Output the lines of the records exactly, from the first through the one containing "--hair-light: #c9b3b0;". Omit all pictures.

[DATASET EXCERPTS]

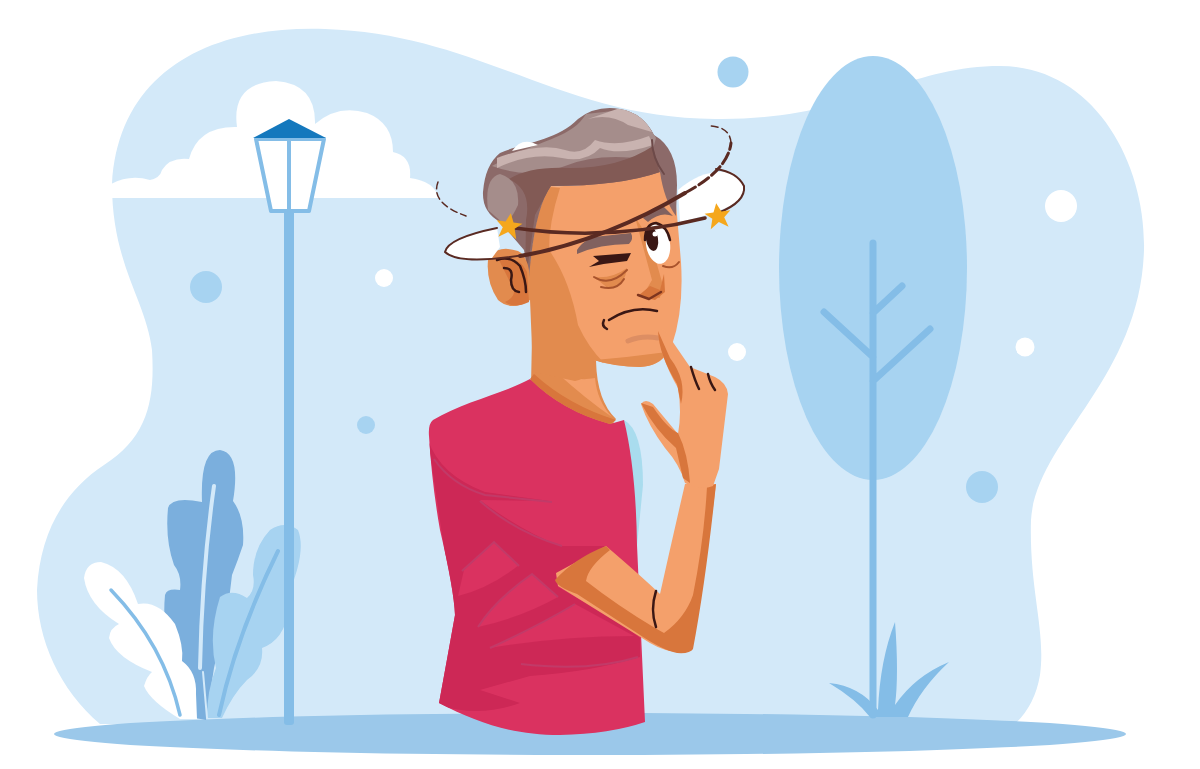
<!DOCTYPE html>
<html lang="en">
<head>
<meta charset="utf-8">
<title>Dizzy man in the park</title>
<style>
:root {
  --white: #ffffff;
  --sky: #d3e9f9;
  --leaf: #a7d3f1;
  --ground: #9bc8ea;
  --line: #84bde7;
  --fern: #7bafdd;
  --roof: #1478bd;
  --shirt: #da3260;
  --shirt-shade: #cd2856;
  --shirt-fold: #c23a68;
  --skin: #f4a06b;
  --skin-mid: #e28b4e;
  --skin-shade: #d8763c;
  --hair: #8c6a69;
  --hair-mid: #a58d8b;
  --hair-light: #c9b3b0;
  --hair-dark: #825a55;
  --ink: #3a1714;
  --orbit: #5a2a22;
  --star: #f5a71c;
}
html, body { margin: 0; background: var(--white); overflow: hidden; }
svg { display: block; width: 1200px; height: 769px; }
.sky { fill: var(--sky); }
.white { fill: var(--white); }
.leaf { fill: var(--leaf); }
.ground { fill: var(--ground); }
.fern { fill: var(--fern); }
.roof { fill: var(--roof); }
.stroke { fill: none; stroke: var(--line); stroke-linecap: round; stroke-linejoin: round; }
.shirt { fill: var(--shirt); }
.shirt-shade { fill: var(--shirt-shade); }
.fold { fill: none; stroke: var(--shirt-fold); stroke-width: 2; }
.skin { fill: var(--skin); }
.skin-mid { fill: var(--skin-mid); }
.skin-shade { fill: var(--skin-shade); }
.hair { fill: var(--hair); }
.hair-mid { fill: var(--hair-mid); }
.hair-light { fill: var(--hair-light); }
.hair-dark { fill: var(--hair-dark); }
.ink { fill: var(--ink); }
.ink-line { fill: none; stroke: var(--ink); stroke-width: 2.5; stroke-linecap: round; stroke-linejoin: round; }
.wrinkle { fill: none; stroke: #a8532c; stroke-width: 2; stroke-linecap: round; }
.orbit { fill: none; stroke: var(--orbit); stroke-linecap: round; }
.star { fill: var(--star); }
</style>
</head>
<body>
<svg viewBox="0 0 1200 769" role="img" aria-label="A dizzy man with stars circling his head stands in a park, finger on his chin">
  <defs>
    <polygon id="star" points="0,-13 4,-4 13,-4 6,2 9,12 0,6 -9,12 -6,2 -13,-4 -4,-4"/>
    <clipPath id="shirt-clip">
      <path d="M530 379C505 393 462 402 433 420Q428 424 429 436Q432 485 440 530Q454 590 455 615Q446 665 439 703C478 723 512 735 560 735Q610 734 645 722L637 545Q636 470 624 420L610 424Q562 411 530 379Z"/>
    </clipPath>
    <clipPath id="hair-clip">
      <path d="M529 279L524 250L500 222Q482 212 483 192Q485 165 500 153C525 142 556 141 578 119Q596 105 620 109Q643 113 654 135Q677 148 677 185L676 216Q664 200 660 172Q620 186 551 186Q534 210 529 279Z"/>
    </clipPath>
  </defs>

  <g id="backdrop">
    <path class="sky" d="M112 184C118 75 205 25 325 29C480 34 560 118 715 119C850 121 905 66 1000 66C1092 66 1146 160 1144 250C1140 380 1036 440 1031 520C1029 590 1046 630 1040 675Q1035 705 1015 724L100 724C60 690 37 640 37 590C40 530 66 490 104 465C148 437 155 400 152 350C146 300 112 265 112 184Z"/>
    <path class="white" d="M111 198L111 184Q130 174 150 180Q160 178 162 170Q170 157 189 159Q198 126 237 127Q231 83 276 81Q316 84 315 124Q338 104 367 113Q393 123 393 152Q412 156 410 178Q434 181 439 198Z"/>
    <g id="bubbles">
      <circle class="leaf" cx="733" cy="72" r="15.5"/>
      <circle class="leaf" cx="206" cy="287" r="16"/>
      <circle class="leaf" cx="366" cy="425" r="9"/>
      <circle class="leaf" cx="982" cy="487" r="16"/>
      <circle class="white" cx="384" cy="278" r="9"/>
      <circle class="white" cx="737" cy="352" r="9"/>
      <circle class="white" cx="1061" cy="206" r="16"/>
      <circle class="white" cx="1025" cy="347" r="9.5"/>
    </g>
  </g>

  <ellipse class="ground" cx="590" cy="734" rx="536" ry="21"/>

  <g id="plants">
    <path class="fern" d="M195 718L190 672Q160 650 165 595Q167 588 180 590Q182 575 174 565Q165 540 168 508Q172 496 202 502Q200 450 220 450Q241 453 233 501Q245 517 243 545Q238 560 232 575L229 600L214 668L206 720Z"/>
    <path class="stroke" style="stroke:var(--sky)" stroke-width="4" d="M214 486Q202 570 200 668"/>
    <path class="leaf" d="M207 718Q207 690 216 668Q208 635 220 597Q232 588 247 598Q256 590 253 575Q253 548 270 530Q285 520 298 530Q304 545 297 570Q290 590 289 610Q284 640 262 648Q264 668 247 680Q233 694 222 718Z"/>
    <path class="stroke" stroke-width="4" d="M278 551Q236 636 219 715"/>
    <path class="white" d="M180 719Q150 701 144 686Q147 676 152 672Q116 658 109 638Q110 628 119 624Q88 605 84 578Q86 562 101 562Q126 568 138 604Q158 600 175 624Q184 646 182 661Q197 672 196 694L197 719Z"/>
    <path class="stroke" stroke-width="3.5" d="M111 590C140 620 168 662 180 715"/>
    <path class="stroke" style="stroke:var(--sky)" stroke-width="2" d="M203 672L207 718"/>
  </g>

  <g id="lamp">
    <rect fill="var(--line)" x="284" y="210" width="10" height="515" rx="3"/>
    <polygon class="white stroke" style="fill:var(--white)" stroke-width="4" points="256,139 324,139 309,211 271,211"/>
    <path class="stroke" stroke-width="4" d="M289 139V211"/>
    <polygon class="roof" points="253,138 289,119 326,138"/>
  </g>

  <g id="tree">
    <ellipse class="leaf" cx="873" cy="268" rx="94" ry="212"/>
    <path class="stroke" stroke-width="7" d="M873 243V715M873 357L824 312M873 313L902 286M873 381L930 329"/>
    <path class="fern" style="fill:var(--line)" d="M870 717Q856 699 829 683Q860 686 878 710Q880 660 895 622Q899 675 895 705Q915 676 949 662Q921 688 908 717Z"/>
  </g>

  <g id="man">
    <path class="leaf" style="fill:#a9dcee" d="M624 420Q643 430 643 485L637 546Z"/>

    <g id="neck">
      <path class="skin-mid" d="M533 290L531 385Q562 415 612 425L616 419Q597 401 596 361L595 290Z"/>
      <path class="skin" d="M556 372Q576 382 595 378Q597 401 612 417Q587 400 556 372Z"/>
    </g>

    <g id="shirt">
      <path class="shirt" d="M530 379C505 393 462 402 433 420Q428 424 429 436Q432 485 440 530Q454 590 455 615Q446 665 439 703C478 723 512 735 560 735Q610 734 645 722L637 545Q636 470 624 420L610 424Q562 411 530 379Z"/>
      <g clip-path="url(#shirt-clip)">
        <path class="shirt-shade" d="M428 440Q440 475 485 492L550 501L480 500Q520 530 560 546Q590 546 606 546L556 574L558 587L618 621L640 638V657Q590 672 530 676L480 690L520 703Q480 718 438 705L454 615Z"/>
        <path class="shirt" d="M458 596L464 570L494 542L519 565Q490 588 458 596ZM478 627Q495 600 532 574L558 597Q520 618 478 627ZM490 648Q540 625 575 604L634 636Q560 636 490 648Z"/>
        <path class="fold" d="M434 459Q452 485 485 495L552 502M480 501Q515 532 562 546M462 571L494 542L519 566M478 627Q495 600 532 574L558 597M490 648Q540 625 575 604M521 664Q590 672 638 657"/>
      </g>
      <path class="skin-shade" d="M530 379Q562 411 610 424L616 420Q568 405 534 374Z"/>
    </g>

    <g id="arm">
      <path class="skin" d="M606 546L556 573L558 586L650 643Q672 656 692 650Q704 580 716 484L685 484Q672 540 660 594Q640 575 606 546Z"/>
      <path class="skin-shade" d="M606 546Q575 558 555 580Q557 587 577 594L637 633Q662 650 677 653Q690 654 693 649Q706 580 716 484L707 487Q704 540 693 595Q685 618 664 633L655 628Q618 606 586 581Q588 567 610 550Z"/>
      <path class="ink-line" d="M656 591Q650 610 656 627"/>
    </g>

    <g id="head">
      <path class="skin" d="M530 290Q532 215 548 186Q610 188 660 165Q676 190 677 215L681 262Q684 310 672 345Q665 365 640 367Q612 366 594 360L575 380L533 340Z"/>
      <path class="skin-mid" d="M529 275Q533 215 550 187L560 188Q549 222 549 250Q570 280 578 325Q588 347 604 363L594 360Q592 378 575 381L533 372Z"/>
      <path class="skin-mid" d="M635 217L652 280L642 297L660 298L662 282L650 240Z"/>
      <path class="skin-mid" d="M595 360Q630 357 667 352Q660 366 640 367Q615 367 595 360Z"/>

      <g id="hair">
        <path class="hair" d="M529 279L524 250L500 222Q482 212 483 192Q485 165 500 153C525 142 556 141 578 119Q596 105 620 109Q643 113 654 135Q677 148 677 185L676 216Q664 200 660 172Q620 186 551 186Q534 210 529 279Z"/>
        <g clip-path="url(#hair-clip)">
          <path class="hair-mid" d="M492 166C540 138 570 140 586 114L640 108L656 138L650 160Q600 152 565 166Q530 180 492 166Z"/>
          <path class="hair-light" d="M497 158Q540 142 565 150Q583 156 595 140Q618 148 649 136L653 145Q620 156 600 148Q586 163 562 158Q530 152 497 168ZM588 119Q610 113 628 125L652 132L640 112L620 108Z"/>
          <path class="hair-dark" d="M509 179Q530 166 570 168Q620 168 653 146L660 174Q610 190 551 186L535 215L525 285L526 220Q532 190 509 179Z"/>
          <path class="hair-mid" d="M488 210Q484 178 500 174Q520 180 518 205Q512 218 505 225Z"/>
          <path class="wrinkle" style="stroke:#6d4a49" d="M652 140Q652 158 664 174"/>
        </g>
      </g>

      <g id="ear">
        <path class="skin-mid" d="M530 300Q512 312 498 300Q486 282 488 260Q496 244 518 251Q529 256 530 280Z"/>
        <path class="skin-shade" d="M499 260Q518 254 527 272L529 302Q514 309 505 302Q520 295 510 282Z"/>
        <path class="ink-line" d="M497 260Q510 255 520 266Q526 280 526 292M504 268Q514 268 511 280Q511 291 519 292"/>
      </g>

      <g id="face">
        <path class="hair" style="fill:#81615f" d="M577 250Q585 237 603 236L631 233Q634 239 629 244Q600 244 577 254Z"/>
        <path class="hair" style="fill:#81615f" d="M643 218Q653 204 664 207L673 216Q660 211 648 222Z"/>
        <path class="ink" d="M593 256L631 253L627 261Q607 263 589 267L599 261Z"/>
        <ellipse class="white" cx="658" cy="244" rx="12" ry="20" transform="rotate(-9 658 244)"/>
        <ellipse class="ink" cx="652" cy="239" rx="6" ry="12" transform="rotate(-9 652 239)"/>
        <circle class="white" cx="655" cy="234" r="2.5"/>
        <path class="ink-line" d="M645 240Q645 224 656 223Q667 226 670 240"/>
        <path class="skin-mid" d="M594 277Q612 279 627 268Q625 286 609 289Z"/>
        <path class="wrinkle" d="M594 277Q610 287 627 270M601 287Q617 291 624 279M663 266Q673 270 679 262"/>
        <path class="skin-shade" d="M638 296L650 286L660 290L664 274L665 292L655 300Z"/>
        <path class="ink-line" style="stroke:#7d351f" d="M638 295L649 299L661 292"/>
        <path class="ink-line" d="M604 320Q601 326 607 329M609 320Q632 305 657 311"/>
        <path class="wrinkle" style="stroke:#dd8e63;stroke-width:5" d="M628 341Q642 335 658 338"/>
      </g>
    </g>

    <g id="hand">
      <path class="skin" d="M658 331Q662 326 668 335L690 367L700 371L715 377Q727 383 728 394L719 469L713 486Q700 491 685 483Q680 465 665 448Q648 425 641 404Q645 398 653 404L678 434Q682 412 678 388Q660 357 658 331Z"/>
      <path class="skin-shade" d="M641 403Q655 430 676 448L683 478L690 483Q688 453 678 433Q667 428 653 407ZM658 331Q659 355 677 384L681 404Q687 380 670 358Z"/>
      <path class="ink-line" d="M691 367Q695 381 699 389M708 374Q710 383 715 390"/>
    </g>

    <g id="dizzy-stars">
      <path class="white" d="M497 228Q448 240 445 251Q455 263 492 258L500 247Z"/>
      <path class="white" d="M678 190Q705 167 733 173Q748 183 741 199Q727 211 680 222Z"/>
      <path class="white" d="M512 151Q522 136 538 145Z"/>
      <path class="orbit" stroke-width="2" d="M497 228Q448 238 445 252Q460 266 530 254"/>
      <path class="orbit" stroke-width="4" d="M520 256C580 246 640 220 685 193"/>
      <path class="orbit" stroke-width="3" stroke-dasharray="12 4" d="M685 193Q728 170 731 143"/>
      <path class="orbit" stroke-width="1.5" stroke-dasharray="7 4" d="M731 143Q730 126 708 126"/>
      <path class="orbit" stroke-width="3.5" d="M515 228Q610 242 705 218"/>
      <path class="orbit" stroke-width="2" d="M718 213Q746 202 744 186Q737 172 716 169"/>
      <path class="orbit" stroke-width="1.5" stroke-dasharray="7 4" d="M438 182Q430 203 466 216"/>
      <use class="star" href="#star" transform="translate(509 226) rotate(8)"/>
      <use class="star" href="#star" transform="translate(718 216) rotate(-8)"/>
    </g>
  </g>
</svg>
</body>
</html>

[/DATASET EXCERPTS]

TASK RESPONSE =
<!DOCTYPE html>
<html lang="en">
<head>
<meta charset="utf-8">
<title>Dizzy man in the park</title>
<style>
:root {
  --white: #ffffff;
  --sky: #d3e9f9;
  --leaf: #a7d3f1;
  --ground: #9bc8ea;
  --line: #84bde7;
  --fern: #7bafdd;
  --roof: #1478bd;
  --shirt: #da3260;
  --shirt-shade: #cd2856;
  --shirt-fold: #c23a68;
  --skin: #f4a06b;
  --skin-mid: #e28b4e;
  --skin-shade: #d8763c;
  --hair: #8c6a69;
  --hair-mid: #a58d8b;
  --hair-light: #c9b3b0;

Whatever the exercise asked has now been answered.